#### [WHAT THE TASK REQUIRES]
Find every line in the data that contains the word "upper". Return each of those lines.

[Stored data entries]

= = = =

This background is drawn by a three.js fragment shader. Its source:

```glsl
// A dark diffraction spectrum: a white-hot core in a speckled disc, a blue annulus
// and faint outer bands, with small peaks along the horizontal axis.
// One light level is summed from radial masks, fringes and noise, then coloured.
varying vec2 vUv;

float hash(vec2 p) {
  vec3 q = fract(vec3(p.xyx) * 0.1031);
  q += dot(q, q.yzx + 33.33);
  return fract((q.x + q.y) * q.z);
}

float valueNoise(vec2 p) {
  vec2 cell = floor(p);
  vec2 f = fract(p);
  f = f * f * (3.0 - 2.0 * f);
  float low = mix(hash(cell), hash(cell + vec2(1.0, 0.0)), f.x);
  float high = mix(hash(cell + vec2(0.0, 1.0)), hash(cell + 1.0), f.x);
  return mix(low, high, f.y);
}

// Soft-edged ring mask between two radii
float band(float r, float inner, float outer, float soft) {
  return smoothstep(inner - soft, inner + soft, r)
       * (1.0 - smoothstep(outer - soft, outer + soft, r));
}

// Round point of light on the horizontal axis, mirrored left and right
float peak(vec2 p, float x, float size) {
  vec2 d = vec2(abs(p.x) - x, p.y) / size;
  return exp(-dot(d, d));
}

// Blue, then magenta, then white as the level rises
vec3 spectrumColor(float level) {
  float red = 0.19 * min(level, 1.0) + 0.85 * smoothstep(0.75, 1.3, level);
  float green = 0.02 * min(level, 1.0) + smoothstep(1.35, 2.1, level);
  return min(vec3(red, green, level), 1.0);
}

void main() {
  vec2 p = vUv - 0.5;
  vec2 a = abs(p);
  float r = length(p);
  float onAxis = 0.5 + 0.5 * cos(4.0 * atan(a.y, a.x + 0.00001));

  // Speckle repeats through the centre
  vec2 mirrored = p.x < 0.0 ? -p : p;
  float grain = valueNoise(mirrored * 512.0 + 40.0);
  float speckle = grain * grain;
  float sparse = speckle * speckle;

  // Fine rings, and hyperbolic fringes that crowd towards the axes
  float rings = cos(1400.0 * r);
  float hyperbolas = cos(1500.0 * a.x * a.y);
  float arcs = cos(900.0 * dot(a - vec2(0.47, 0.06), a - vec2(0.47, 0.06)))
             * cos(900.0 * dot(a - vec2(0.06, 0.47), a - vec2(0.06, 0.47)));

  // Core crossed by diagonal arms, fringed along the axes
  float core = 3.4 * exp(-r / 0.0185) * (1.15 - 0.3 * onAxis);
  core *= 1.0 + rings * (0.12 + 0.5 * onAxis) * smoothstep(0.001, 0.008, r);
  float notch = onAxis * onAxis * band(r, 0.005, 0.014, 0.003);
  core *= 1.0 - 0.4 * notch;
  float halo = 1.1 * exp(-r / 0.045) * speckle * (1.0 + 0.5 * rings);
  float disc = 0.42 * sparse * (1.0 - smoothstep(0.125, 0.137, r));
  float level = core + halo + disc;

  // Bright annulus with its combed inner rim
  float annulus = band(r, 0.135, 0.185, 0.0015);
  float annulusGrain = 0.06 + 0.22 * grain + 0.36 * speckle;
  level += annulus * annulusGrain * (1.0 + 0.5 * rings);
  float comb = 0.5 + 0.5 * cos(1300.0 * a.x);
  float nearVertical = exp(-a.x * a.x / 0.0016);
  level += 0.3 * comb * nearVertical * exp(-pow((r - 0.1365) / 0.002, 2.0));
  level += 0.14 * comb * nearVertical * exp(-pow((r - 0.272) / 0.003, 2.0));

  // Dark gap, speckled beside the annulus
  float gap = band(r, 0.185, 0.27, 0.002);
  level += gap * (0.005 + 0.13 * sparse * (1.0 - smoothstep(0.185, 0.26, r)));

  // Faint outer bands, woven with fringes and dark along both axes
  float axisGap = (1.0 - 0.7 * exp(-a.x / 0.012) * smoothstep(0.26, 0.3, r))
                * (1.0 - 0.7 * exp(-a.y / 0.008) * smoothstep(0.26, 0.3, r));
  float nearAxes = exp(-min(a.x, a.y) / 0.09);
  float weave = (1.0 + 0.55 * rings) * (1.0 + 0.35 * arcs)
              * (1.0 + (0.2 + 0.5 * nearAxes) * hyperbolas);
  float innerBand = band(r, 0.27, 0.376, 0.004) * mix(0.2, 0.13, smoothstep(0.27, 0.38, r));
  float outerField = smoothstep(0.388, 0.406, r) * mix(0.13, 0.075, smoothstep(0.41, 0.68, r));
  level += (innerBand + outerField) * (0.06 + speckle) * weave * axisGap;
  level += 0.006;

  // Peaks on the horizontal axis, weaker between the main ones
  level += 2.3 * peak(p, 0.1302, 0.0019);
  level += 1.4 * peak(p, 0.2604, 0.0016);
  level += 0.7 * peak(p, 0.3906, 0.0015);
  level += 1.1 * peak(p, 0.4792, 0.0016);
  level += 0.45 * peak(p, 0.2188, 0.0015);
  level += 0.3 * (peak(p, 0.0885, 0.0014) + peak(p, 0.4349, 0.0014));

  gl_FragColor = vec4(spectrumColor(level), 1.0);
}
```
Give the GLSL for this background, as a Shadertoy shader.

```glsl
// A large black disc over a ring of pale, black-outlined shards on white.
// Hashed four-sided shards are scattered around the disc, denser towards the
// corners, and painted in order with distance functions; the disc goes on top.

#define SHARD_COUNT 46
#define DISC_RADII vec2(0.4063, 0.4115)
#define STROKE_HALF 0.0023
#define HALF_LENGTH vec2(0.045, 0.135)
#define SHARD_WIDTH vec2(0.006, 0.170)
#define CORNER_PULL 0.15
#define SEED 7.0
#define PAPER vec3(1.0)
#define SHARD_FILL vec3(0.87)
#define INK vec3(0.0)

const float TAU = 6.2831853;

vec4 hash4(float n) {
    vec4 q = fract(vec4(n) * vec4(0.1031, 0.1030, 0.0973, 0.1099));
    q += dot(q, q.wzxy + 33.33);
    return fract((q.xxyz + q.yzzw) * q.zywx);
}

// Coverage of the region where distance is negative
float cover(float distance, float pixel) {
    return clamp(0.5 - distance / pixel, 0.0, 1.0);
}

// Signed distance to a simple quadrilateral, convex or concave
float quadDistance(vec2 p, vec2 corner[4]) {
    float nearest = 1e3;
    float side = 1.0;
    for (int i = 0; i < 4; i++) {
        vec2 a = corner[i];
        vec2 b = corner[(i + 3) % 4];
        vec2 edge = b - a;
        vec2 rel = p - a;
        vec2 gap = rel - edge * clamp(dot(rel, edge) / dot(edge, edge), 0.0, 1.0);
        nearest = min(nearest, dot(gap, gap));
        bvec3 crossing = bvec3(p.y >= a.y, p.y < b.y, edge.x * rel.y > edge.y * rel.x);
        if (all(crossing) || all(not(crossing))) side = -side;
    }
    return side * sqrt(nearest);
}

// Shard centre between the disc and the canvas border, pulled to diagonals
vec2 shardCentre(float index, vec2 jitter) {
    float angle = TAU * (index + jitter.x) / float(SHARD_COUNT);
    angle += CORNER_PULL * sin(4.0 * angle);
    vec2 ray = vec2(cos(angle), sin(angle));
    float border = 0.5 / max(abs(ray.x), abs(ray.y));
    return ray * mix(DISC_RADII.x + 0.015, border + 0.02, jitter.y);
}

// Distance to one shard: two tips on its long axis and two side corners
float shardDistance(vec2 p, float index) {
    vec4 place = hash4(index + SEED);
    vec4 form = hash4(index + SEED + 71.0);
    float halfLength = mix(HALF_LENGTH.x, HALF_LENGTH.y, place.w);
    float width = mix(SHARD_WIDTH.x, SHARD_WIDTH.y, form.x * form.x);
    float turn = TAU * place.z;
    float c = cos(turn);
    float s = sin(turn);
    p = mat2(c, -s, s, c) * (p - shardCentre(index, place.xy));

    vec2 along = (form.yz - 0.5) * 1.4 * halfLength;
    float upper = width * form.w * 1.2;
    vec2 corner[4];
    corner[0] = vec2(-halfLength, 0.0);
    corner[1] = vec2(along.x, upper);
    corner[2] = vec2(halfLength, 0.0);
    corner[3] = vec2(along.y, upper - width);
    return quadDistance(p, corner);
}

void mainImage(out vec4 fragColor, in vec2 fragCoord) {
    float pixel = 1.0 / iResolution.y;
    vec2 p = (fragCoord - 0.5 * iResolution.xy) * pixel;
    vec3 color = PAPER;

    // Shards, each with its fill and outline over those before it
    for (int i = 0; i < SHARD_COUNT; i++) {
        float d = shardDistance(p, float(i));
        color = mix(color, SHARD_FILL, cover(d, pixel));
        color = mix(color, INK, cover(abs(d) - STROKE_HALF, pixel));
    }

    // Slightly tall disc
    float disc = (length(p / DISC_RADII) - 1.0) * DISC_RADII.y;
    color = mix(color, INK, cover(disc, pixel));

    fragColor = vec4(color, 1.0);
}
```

= = = =

#### [SOLUTION TO THE PROBLEM]
    float upper = width * form.w * 1.2;
    corner[1] = vec2(along.x, upper);
    corner[3] = vec2(along.y, upper - width);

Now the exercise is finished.